------ TASK INPUTS ------

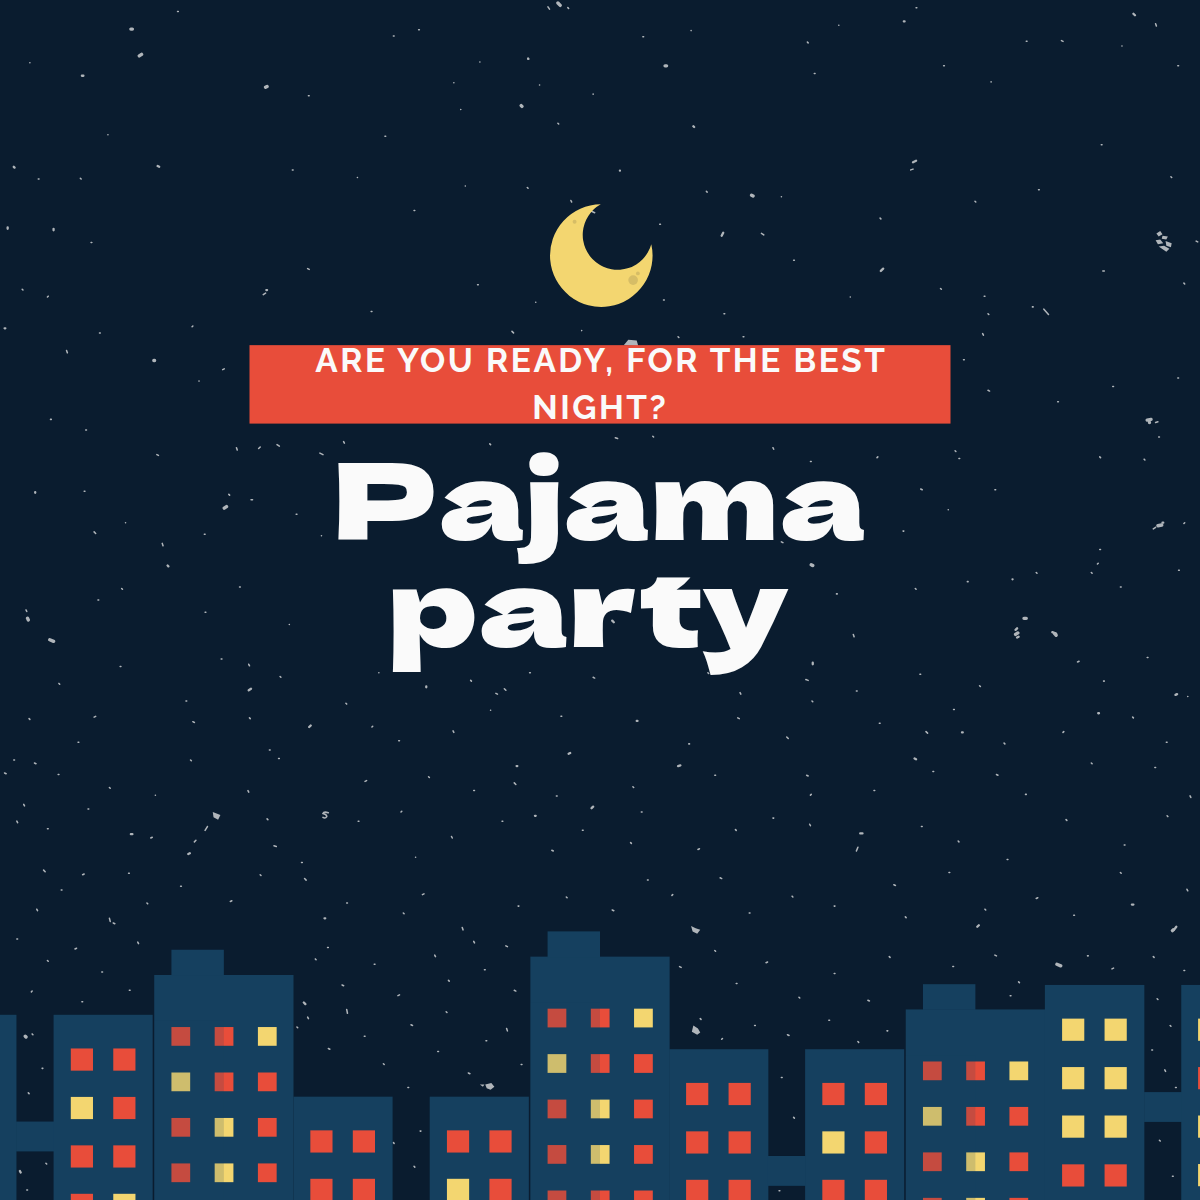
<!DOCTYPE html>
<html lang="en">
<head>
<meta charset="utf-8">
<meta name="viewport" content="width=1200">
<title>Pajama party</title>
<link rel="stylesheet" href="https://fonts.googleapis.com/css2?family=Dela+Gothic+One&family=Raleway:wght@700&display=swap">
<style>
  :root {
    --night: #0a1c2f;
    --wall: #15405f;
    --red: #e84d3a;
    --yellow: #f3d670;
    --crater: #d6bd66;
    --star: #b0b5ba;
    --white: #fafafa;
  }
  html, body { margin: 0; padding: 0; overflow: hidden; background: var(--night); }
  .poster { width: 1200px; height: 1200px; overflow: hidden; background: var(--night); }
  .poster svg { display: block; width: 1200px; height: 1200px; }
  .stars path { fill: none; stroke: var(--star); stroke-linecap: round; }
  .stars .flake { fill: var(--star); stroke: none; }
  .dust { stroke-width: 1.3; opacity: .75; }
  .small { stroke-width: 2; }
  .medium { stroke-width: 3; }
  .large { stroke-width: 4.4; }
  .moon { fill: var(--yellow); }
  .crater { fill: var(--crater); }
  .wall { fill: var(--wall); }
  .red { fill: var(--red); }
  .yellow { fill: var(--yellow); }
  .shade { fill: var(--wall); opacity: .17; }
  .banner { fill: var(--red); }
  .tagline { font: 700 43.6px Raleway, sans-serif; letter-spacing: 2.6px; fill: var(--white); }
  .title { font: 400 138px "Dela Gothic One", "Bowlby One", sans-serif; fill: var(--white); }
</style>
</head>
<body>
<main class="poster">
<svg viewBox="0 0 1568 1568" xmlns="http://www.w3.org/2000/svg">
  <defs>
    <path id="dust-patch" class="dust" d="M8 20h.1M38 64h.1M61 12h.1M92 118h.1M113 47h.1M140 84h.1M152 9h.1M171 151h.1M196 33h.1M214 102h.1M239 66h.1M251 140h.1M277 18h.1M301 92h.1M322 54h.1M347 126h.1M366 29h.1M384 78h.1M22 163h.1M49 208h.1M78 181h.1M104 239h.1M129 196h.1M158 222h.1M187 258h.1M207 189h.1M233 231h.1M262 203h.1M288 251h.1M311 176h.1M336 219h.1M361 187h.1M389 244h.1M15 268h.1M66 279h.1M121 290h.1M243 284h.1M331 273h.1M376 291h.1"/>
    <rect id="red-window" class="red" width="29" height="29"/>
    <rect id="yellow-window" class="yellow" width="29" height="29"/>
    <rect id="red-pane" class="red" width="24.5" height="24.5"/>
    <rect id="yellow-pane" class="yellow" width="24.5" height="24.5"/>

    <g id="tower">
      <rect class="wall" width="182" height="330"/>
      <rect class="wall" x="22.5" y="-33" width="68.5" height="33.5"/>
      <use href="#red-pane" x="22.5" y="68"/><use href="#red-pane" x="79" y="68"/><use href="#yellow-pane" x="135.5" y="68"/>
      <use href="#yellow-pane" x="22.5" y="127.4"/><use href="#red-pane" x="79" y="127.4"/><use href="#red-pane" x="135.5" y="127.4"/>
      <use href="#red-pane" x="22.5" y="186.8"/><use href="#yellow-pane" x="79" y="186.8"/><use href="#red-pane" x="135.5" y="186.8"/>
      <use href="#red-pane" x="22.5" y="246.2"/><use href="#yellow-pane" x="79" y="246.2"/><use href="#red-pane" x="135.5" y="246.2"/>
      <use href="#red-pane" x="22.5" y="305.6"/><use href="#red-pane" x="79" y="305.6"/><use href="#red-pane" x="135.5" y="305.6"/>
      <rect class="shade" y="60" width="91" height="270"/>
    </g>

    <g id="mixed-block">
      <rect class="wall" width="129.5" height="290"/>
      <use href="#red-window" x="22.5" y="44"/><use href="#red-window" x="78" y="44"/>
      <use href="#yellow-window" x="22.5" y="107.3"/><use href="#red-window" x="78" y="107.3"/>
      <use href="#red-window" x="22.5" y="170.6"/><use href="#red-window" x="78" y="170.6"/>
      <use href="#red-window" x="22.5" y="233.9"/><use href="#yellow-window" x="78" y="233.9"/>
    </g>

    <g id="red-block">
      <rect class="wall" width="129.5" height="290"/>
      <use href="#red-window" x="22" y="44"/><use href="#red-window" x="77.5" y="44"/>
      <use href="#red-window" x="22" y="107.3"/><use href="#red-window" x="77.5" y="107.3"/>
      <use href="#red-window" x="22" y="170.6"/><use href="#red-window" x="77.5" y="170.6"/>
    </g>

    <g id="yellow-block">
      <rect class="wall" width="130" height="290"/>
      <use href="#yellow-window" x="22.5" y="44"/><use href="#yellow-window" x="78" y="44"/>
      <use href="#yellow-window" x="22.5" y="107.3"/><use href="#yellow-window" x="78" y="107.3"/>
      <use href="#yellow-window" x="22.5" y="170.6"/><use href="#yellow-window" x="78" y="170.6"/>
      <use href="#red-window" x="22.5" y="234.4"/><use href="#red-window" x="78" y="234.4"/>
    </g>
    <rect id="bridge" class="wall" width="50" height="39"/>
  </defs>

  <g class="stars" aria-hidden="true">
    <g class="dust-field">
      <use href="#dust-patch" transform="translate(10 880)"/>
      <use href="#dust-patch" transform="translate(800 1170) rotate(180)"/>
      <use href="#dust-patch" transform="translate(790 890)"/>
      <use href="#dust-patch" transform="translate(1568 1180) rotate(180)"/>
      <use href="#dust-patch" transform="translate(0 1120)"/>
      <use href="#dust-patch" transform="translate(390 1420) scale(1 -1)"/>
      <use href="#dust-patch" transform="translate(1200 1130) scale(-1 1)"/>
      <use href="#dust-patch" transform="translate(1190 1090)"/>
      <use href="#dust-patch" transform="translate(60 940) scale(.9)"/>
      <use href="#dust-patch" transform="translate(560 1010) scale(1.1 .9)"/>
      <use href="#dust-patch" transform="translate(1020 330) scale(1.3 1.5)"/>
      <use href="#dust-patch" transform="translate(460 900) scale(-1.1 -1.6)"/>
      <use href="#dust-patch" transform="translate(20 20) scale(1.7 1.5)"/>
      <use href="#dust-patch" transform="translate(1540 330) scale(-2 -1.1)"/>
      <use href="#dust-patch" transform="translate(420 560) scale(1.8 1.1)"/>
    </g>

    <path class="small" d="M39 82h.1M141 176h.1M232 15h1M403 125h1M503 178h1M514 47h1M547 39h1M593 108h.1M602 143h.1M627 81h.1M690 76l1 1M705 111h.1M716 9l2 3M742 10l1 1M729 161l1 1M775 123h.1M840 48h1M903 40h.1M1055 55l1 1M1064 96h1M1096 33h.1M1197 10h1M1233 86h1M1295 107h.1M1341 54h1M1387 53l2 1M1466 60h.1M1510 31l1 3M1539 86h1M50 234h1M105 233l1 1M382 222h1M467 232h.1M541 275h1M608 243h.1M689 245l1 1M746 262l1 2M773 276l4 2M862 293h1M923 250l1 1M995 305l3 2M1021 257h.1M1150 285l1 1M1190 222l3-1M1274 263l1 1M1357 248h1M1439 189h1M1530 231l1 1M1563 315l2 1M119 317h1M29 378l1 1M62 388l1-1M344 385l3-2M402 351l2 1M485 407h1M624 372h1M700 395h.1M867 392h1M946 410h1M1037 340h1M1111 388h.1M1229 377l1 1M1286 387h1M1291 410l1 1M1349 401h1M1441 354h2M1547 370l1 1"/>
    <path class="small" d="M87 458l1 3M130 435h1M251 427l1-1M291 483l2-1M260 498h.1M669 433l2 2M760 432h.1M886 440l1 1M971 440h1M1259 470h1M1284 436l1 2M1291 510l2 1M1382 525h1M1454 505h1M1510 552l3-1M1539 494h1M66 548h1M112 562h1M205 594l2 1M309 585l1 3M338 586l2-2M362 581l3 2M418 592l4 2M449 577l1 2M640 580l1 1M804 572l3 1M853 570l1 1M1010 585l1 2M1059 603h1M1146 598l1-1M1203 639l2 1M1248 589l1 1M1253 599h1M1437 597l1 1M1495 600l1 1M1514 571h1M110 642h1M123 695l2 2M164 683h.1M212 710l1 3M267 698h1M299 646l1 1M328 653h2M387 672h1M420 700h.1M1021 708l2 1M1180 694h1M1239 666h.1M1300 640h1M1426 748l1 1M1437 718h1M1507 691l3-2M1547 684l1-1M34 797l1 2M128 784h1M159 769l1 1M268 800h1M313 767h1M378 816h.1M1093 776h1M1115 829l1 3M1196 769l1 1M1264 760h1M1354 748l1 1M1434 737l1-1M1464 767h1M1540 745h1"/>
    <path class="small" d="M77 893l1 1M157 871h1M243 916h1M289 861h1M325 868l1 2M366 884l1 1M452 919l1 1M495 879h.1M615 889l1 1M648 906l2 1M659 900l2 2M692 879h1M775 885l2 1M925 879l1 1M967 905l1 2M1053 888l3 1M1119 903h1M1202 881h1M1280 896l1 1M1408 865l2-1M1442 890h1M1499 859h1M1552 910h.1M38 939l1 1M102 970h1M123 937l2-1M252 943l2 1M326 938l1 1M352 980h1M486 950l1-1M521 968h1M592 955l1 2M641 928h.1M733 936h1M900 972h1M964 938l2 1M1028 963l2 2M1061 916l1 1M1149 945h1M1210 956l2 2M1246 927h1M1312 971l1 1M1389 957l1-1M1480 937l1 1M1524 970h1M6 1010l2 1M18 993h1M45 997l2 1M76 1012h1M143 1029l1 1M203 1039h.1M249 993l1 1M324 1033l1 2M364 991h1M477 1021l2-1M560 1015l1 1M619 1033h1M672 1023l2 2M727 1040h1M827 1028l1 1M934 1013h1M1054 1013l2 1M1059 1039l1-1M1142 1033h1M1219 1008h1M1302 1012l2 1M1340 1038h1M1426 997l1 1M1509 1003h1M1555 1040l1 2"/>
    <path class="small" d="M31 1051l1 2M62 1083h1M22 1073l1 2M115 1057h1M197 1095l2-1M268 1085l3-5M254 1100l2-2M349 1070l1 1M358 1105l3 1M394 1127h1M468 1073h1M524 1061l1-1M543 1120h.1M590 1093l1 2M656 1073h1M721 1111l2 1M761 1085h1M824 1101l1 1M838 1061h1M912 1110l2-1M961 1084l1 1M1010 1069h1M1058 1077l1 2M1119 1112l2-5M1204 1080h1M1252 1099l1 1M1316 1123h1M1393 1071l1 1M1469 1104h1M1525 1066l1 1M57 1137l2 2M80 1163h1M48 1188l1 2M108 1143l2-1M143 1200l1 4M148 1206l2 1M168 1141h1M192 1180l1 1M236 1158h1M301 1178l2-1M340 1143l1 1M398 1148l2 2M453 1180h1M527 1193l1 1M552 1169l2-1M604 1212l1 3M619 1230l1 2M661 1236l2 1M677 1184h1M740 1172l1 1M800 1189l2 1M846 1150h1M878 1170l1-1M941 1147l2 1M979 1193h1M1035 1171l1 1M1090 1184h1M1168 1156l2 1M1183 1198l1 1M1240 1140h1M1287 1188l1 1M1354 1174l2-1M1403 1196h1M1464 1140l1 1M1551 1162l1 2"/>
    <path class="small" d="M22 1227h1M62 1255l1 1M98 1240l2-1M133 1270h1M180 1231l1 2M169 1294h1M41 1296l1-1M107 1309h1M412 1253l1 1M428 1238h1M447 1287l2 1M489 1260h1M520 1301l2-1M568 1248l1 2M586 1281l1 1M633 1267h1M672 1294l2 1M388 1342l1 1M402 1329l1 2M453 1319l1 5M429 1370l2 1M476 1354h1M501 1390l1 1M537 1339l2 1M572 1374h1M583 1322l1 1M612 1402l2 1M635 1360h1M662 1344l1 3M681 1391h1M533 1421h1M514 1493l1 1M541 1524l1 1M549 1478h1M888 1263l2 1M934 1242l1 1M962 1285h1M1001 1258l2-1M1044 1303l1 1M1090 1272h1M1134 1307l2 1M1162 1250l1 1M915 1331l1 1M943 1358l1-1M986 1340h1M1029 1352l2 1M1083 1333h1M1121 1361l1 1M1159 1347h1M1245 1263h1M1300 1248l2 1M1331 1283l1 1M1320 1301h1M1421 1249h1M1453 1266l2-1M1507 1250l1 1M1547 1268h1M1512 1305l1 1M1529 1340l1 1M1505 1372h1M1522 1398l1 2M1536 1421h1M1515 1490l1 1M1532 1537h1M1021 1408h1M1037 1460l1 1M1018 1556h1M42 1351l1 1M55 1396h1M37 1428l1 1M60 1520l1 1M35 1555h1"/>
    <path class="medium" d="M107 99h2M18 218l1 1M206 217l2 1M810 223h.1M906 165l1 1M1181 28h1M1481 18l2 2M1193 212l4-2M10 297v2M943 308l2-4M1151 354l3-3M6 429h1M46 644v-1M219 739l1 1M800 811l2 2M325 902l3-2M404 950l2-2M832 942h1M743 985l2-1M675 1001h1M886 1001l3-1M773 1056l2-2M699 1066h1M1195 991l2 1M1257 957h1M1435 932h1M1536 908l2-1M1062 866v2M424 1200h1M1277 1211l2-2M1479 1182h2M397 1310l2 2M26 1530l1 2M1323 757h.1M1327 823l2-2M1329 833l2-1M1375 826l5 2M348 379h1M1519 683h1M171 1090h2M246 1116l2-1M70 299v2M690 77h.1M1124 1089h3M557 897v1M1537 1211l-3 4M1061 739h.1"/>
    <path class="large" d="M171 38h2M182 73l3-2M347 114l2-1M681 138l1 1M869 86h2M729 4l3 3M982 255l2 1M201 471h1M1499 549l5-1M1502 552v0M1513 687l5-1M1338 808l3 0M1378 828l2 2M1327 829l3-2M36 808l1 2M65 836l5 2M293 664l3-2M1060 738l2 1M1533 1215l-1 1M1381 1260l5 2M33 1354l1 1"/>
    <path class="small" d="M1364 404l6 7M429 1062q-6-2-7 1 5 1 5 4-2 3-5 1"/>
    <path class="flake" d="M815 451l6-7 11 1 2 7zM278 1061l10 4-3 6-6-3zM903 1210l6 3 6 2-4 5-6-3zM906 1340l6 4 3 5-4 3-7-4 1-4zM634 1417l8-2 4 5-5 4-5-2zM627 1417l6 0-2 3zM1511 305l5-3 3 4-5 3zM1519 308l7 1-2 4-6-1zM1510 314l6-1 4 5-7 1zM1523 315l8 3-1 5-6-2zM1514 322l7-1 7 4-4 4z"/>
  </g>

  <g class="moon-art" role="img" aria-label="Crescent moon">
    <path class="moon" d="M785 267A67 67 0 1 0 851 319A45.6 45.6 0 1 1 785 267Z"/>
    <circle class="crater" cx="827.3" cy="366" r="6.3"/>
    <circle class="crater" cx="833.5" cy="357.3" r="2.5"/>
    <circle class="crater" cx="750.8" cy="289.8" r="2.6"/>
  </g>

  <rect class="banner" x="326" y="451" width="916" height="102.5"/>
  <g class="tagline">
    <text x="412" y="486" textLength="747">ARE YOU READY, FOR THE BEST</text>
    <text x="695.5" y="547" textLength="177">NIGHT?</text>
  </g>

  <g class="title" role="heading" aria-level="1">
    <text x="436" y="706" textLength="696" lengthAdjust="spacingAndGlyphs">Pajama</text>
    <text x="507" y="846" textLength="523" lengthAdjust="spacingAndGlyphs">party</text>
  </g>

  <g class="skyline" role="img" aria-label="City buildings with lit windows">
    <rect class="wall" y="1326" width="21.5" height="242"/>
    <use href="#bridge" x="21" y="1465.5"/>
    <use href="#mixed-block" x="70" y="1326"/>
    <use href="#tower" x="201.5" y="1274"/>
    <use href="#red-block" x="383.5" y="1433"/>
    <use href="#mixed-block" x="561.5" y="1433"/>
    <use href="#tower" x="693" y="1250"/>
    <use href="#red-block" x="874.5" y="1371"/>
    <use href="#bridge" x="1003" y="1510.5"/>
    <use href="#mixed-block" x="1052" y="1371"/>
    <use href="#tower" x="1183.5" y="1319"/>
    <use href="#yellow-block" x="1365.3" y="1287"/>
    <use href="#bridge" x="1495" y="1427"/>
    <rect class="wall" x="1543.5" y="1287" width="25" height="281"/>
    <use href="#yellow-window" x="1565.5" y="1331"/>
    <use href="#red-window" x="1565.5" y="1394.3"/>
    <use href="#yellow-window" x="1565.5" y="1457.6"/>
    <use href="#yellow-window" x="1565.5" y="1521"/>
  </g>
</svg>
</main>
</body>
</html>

------

** TASK GOAL **
Copy each line of the records that contains the word "block".

** REPLY **
  .poster svg { display: block; width: 1200px; height: 1200px; }
    <g id="mixed-block">
    <g id="red-block">
    <g id="yellow-block">
    <use href="#mixed-block" x="70" y="1326"/>
    <use href="#red-block" x="383.5" y="1433"/>
    <use href="#mixed-block" x="561.5" y="1433"/>
    <use href="#red-block" x="874.5" y="1371"/>
    <use href="#mixed-block" x="1052" y="1371"/>
    <use href="#yellow-block" x="1365.3" y="1287"/>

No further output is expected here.